====== Records to use
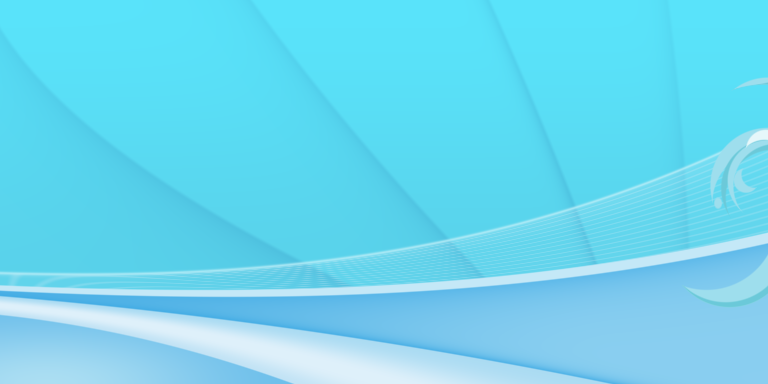
This background is drawn by a Shadertoy shader. Its source:

```glsl
// Cyan folded backdrop with a fine line mesh, sweeping pale ribbons and water splashes.

// Antialiased coverage of the region where d is negative.
float cover(float d) {
    float px = 1.0 / iResolution.y;
    return 1.0 - smoothstep(-px, px, d);
}

// Disc at a with radius ra, cut by a disc at b with radius rb.
float crescent(vec2 p, vec2 a, float ra, vec2 b, float rb) {
    return max(length(p - a) - ra, rb - length(p - b));
}

// Shadow on the left of a fold whose edge is x = k.x + k.y t + k.z t^2.
float foldShade(vec2 p, vec3 k, float width) {
    float t = 1.0 - p.y;
    float slope = k.y + 2.0 * k.z * t;
    float d = (p.x - k.x - t * (k.y + k.z * t)) / sqrt(1.0 + slope * slope);
    return exp(min(d, 0.0) / width) * (1.0 - smoothstep(-0.004, 0.009, d));
}

vec3 backdrop(vec2 p) {
    float t = 1.0 - p.y;
    vec3 col = mix(vec3(0.35, 0.89, 0.98), vec3(0.35, 0.825, 0.92), smoothstep(0.0, 0.75, t));
    vec3 shadow = vec3(0.24, 0.64, 0.80);
    vec3 left = vec3(-0.042, 0.458, 1.1);
    vec3 middle = vec3(0.651, 0.72, 0.17);
    float shade = 0.26 * foldShade(p, left, 0.11) + 0.12 * foldShade(p, left, 0.02);
    shade += 0.20 * foldShade(p, middle, 0.08) + 0.18 * foldShade(p, middle, 0.015);
    shade += 0.42 * foldShade(p, vec3(1.271, 0.45, -0.06), 0.016);
    shade += 0.24 * foldShade(p, vec3(1.737, 0.13, -0.07), 0.025);
    return mix(col, shadow, shade * (0.6 + 0.7 * t));
}

vec3 splashes(vec3 col, vec2 p) {
    vec3 pale = vec3(0.62, 0.87, 0.93), teal = vec3(0.42, 0.79, 0.85);

    // Upper droplet arc
    float arc = crescent(p, vec2(2.0, 0.655), 0.143, vec2(1.99, 0.53), 0.25);
    col = mix(col, pale, cover(arc));
    col = mix(col, teal, cover(max(arc, p.y - 0.765 - 0.2 * (p.x - 1.9))));

    // Curling crest with an inner fold and a highlight
    col = mix(col, pale, cover(crescent(p, vec2(2.0, 0.517), 0.15, vec2(2.0, 0.47), 0.145)));
    col = mix(col, teal, cover(crescent(p, vec2(2.005, 0.51), 0.127, vec2(2.015, 0.485), 0.125)));
    col = mix(col, pale, cover(crescent(p, vec2(2.0, 0.53), 0.105, vec2(2.02, 0.515), 0.11)));
    col = mix(col, vec3(0.90, 0.97, 0.98),
              cover(crescent(p, vec2(1.995, 0.61), 0.052, vec2(1.99, 0.57), 0.066)));

    // Loose drops
    col = mix(col, pale, cover(length((p - vec2(1.870, 0.471)) * vec2(1.0, 0.7)) - 0.010));
    col = mix(col, pale, cover(crescent(p, vec2(1.943, 0.53), 0.032, vec2(1.965, 0.545), 0.034)));

    // Lower sweep
    float sweep = crescent(p, vec2(1.90, 0.36), 0.16, vec2(1.84, 0.43), 0.185);
    col = mix(col, pale, cover(sweep));
    float under = crescent(p, vec2(1.90, 0.36), 0.16, vec2(1.89, 0.375), 0.162);
    return mix(col, teal, cover(max(sweep, under)));
}

void mainImage(out vec4 fragColor, in vec2 fragCoord) {
    vec2 p = fragCoord / iResolution.y;
    float x = p.x;

    // Heights of the sweeping edges
    float meshTop = 0.289 + x * (-0.03 + x * (0.06 + 0.024 * x));
    float band = 0.25 + x * (-0.046 + x * (0.03 + 0.0128 * x));
    float ribbonTop = 0.229 - x * (0.083 + 0.038 * x);
    float ribbonLow = 0.18 - x * (0.105 + 0.17 * x);

    vec3 col = backdrop(p);

    // Mesh of fine lines between its upper rim and the band
    float k = (p.y - band) / (meshTop - band);
    float stripe = abs(fract(k * 15.0) - 0.5);
    float inside = cover(p.y - meshTop);
    float mesh = 0.08 + 0.25 * smoothstep(0.25, 0.5, stripe) + 0.16 * smoothstep(0.6, 1.0, k);
    col = mix(col, vec3(0.76, 0.91, 0.96), inside * mesh);
    col = mix(col, vec3(0.72, 0.93, 0.97), 0.75 * exp(-pow((p.y - meshTop) / 0.004, 2.0)));

    // Blue sheet, deeper along both of its edges
    float depth = max(band - p.y, 0.0);
    vec3 sheet = mix(vec3(0.38, 0.73, 0.91), vec3(0.54, 0.81, 0.94), smoothstep(0.3, 1.6, x));
    sheet = mix(sheet, vec3(0.25, 0.67, 0.90), 0.75 * exp(-depth / (0.025 + 0.018 * x)));
    sheet = mix(sheet, vec3(0.23, 0.66, 0.89), 0.85 * exp(-max(p.y - ribbonTop, 0.0) / 0.012));
    col = mix(col, sheet, cover(p.y - band));

    // Pale ribbon
    float across = clamp((ribbonTop - p.y) / (ribbonTop - ribbonLow), 0.0, 1.0);
    vec3 ribbon = mix(vec3(0.67, 0.86, 0.95), vec3(0.87, 0.94, 0.98), smoothstep(0.0, 0.45, across));
    ribbon = mix(ribbon, vec3(0.76, 0.89, 0.96), smoothstep(0.55, 1.0, across));
    col = mix(col, ribbon, cover(p.y - ribbonTop));

    // Lower left sheet with a soft light in its corner
    vec3 corner = mix(vec3(0.67, 0.87, 0.95), vec3(0.43, 0.75, 0.92),
                      smoothstep(0.0, 0.4, length((p - vec2(0.12, 0.0)) * vec2(0.6, 1.8))));
    col = mix(col, corner, cover(p.y - ribbonLow));

    // Bright band over the sheet
    col = mix(col, vec3(0.77, 0.91, 0.97), cover(abs(p.y - band) - 0.007 - 0.0035 * x));

    fragColor = vec4(splashes(col, p), 1.0);
}
```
============
Your reply should be the entries above, repeated exactly and free of pictures.

> Written answer:
This background is drawn by a Shadertoy shader. Its source:

```glsl
// Cyan folded backdrop with a fine line mesh, sweeping pale ribbons and water splashes.

// Antialiased coverage of the region where d is negative.
float cover(float d) {
    float px = 1.0 / iResolution.y;
    return 1.0 - smoothstep(-px, px, d);
}

// Disc at a with radius ra, cut by a disc at b with radius rb.
float crescent(vec2 p, vec2 a, float ra, vec2 b, float rb) {
    return max(length(p - a) - ra, rb - length(p - b));
}

// Shadow on the left of a fold whose edge is x = k.x + k.y t + k.z t^2.
float foldShade(vec2 p, vec3 k, float width) {
    float t = 1.0 - p.y;
    float slope = k.y + 2.0 * k.z * t;
    float d = (p.x - k.x - t * (k.y + k.z * t)) / sqrt(1.0 + slope * slope);
    return exp(min(d, 0.0) / width) * (1.0 - smoothstep(-0.004, 0.009, d));
}

vec3 backdrop(vec2 p) {
    float t = 1.0 - p.y;
    vec3 col = mix(vec3(0.35, 0.89, 0.98), vec3(0.35, 0.825, 0.92), smoothstep(0.0, 0.75, t));
    vec3 shadow = vec3(0.24, 0.64, 0.80);
    vec3 left = vec3(-0.042, 0.458, 1.1);
    vec3 middle = vec3(0.651, 0.72, 0.17);
    float shade = 0.26 * foldShade(p, left, 0.11) + 0.12 * foldShade(p, left, 0.02);
    shade += 0.20 * foldShade(p, middle, 0.08) + 0.18 * foldShade(p, middle, 0.015);
    shade += 0.42 * foldShade(p, vec3(1.271, 0.45, -0.06), 0.016);
    shade += 0.24 * foldShade(p, vec3(1.737, 0.13, -0.07), 0.025);
    return mix(col, shadow, shade * (0.6 + 0.7 * t));
}

vec3 splashes(vec3 col, vec2 p) {
    vec3 pale = vec3(0.62, 0.87, 0.93), teal = vec3(0.42, 0.79, 0.85);

    // Upper droplet arc
    float arc = crescent(p, vec2(2.0, 0.655), 0.143, vec2(1.99, 0.53), 0.25);
    col = mix(col, pale, cover(arc));
    col = mix(col, teal, cover(max(arc, p.y - 0.765 - 0.2 * (p.x - 1.9))));

    // Curling crest with an inner fold and a highlight
    col = mix(col, pale, cover(crescent(p, vec2(2.0, 0.517), 0.15, vec2(2.0, 0.47), 0.145)));
    col = mix(col, teal, cover(crescent(p, vec2(2.005, 0.51), 0.127, vec2(2.015, 0.485), 0.125)));
    col = mix(col, pale, cover(crescent(p, vec2(2.0, 0.53), 0.105, vec2(2.02, 0.515), 0.11)));
    col = mix(col, vec3(0.90, 0.97, 0.98),
              cover(crescent(p, vec2(1.995, 0.61), 0.052, vec2(1.99, 0.57), 0.066)));

    // Loose drops
    col = mix(col, pale, cover(length((p - vec2(1.870, 0.471)) * vec2(1.0, 0.7)) - 0.010));
    col = mix(col, pale, cover(crescent(p, vec2(1.943, 0.53), 0.032, vec2(1.965, 0.545), 0.034)));

    // Lower sweep
    float sweep = crescent(p, vec2(1.90, 0.36), 0.16, vec2(1.84, 0.43), 0.185);
    col = mix(col, pale, cover(sweep));
    float under = crescent(p, vec2(1.90, 0.36), 0.16, vec2(1.89, 0.375), 0.162);
    return mix(col, teal, cover(max(sweep, under)));
}

void mainImage(out vec4 fragColor, in vec2 fragCoord) {
    vec2 p = fragCoord / iResolution.y;
    float x = p.x;

    // Heights of the sweeping edges
    float meshTop = 0.289 + x * (-0.03 + x * (0.06 + 0.024 * x));
    float band = 0.25 + x * (-0.046 + x * (0.03 + 0.0128 * x));
    float ribbonTop = 0.229 - x * (0.083 + 0.038 * x);
    float ribbonLow = 0.18 - x * (0.105 + 0.17 * x);

    vec3 col = backdrop(p);

    // Mesh of fine lines between its upper rim and the band
    float k = (p.y - band) / (meshTop - band);
    float stripe = abs(fract(k * 15.0) - 0.5);
    float inside = cover(p.y - meshTop);
    float mesh = 0.08 + 0.25 * smoothstep(0.25, 0.5, stripe) + 0.16 * smoothstep(0.6, 1.0, k);
    col = mix(col, vec3(0.76, 0.91, 0.96), inside * mesh);
    col = mix(col, vec3(0.72, 0.93, 0.97), 0.75 * exp(-pow((p.y - meshTop) / 0.004, 2.0)));

    // Blue sheet, deeper along both of its edges
    float depth = max(band - p.y, 0.0);
    vec3 sheet = mix(vec3(0.38, 0.73, 0.91), vec3(0.54, 0.81, 0.94), smoothstep(0.3, 1.6, x));
    sheet = mix(sheet, vec3(0.25, 0.67, 0.90), 0.75 * exp(-depth / (0.025 + 0.018 * x)));
    sheet = mix(sheet, vec3(0.23, 0.66, 0.89), 0.85 * exp(-max(p.y - ribbonTop, 0.0) / 0.012));
    col = mix(col, sheet, cover(p.y - band));

    // Pale ribbon
    float across = clamp((ribbonTop - p.y) / (ribbonTop - ribbonLow), 0.0, 1.0);
    vec3 ribbon = mix(vec3(0.67, 0.86, 0.95), vec3(0.87, 0.94, 0.98), smoothstep(0.0, 0.45, across));
    ribbon = mix(ribbon, vec3(0.76, 0.89, 0.96), smoothstep(0.55, 1.0, across));
    col = mix(col, ribbon, cover(p.y - ribbonTop));

    // Lower left sheet with a soft light in its corner
    vec3 corner = mix(vec3(0.67, 0.87, 0.95), vec3(0.43, 0.75, 0.92),
                      smoothstep(0.0, 0.4, length((p - vec2(0.12, 0.0)) * vec2(0.6, 1.8))));
    col = mix(col, corner, cover(p.y - ribbonLow));

    // Bright band over the sheet
    col = mix(col, vec3(0.77, 0.91, 0.97), cover(abs(p.y - band) - 0.007 - 0.0035 * x));

    fragColor = vec4(splashes(col, p), 1.0);
}
```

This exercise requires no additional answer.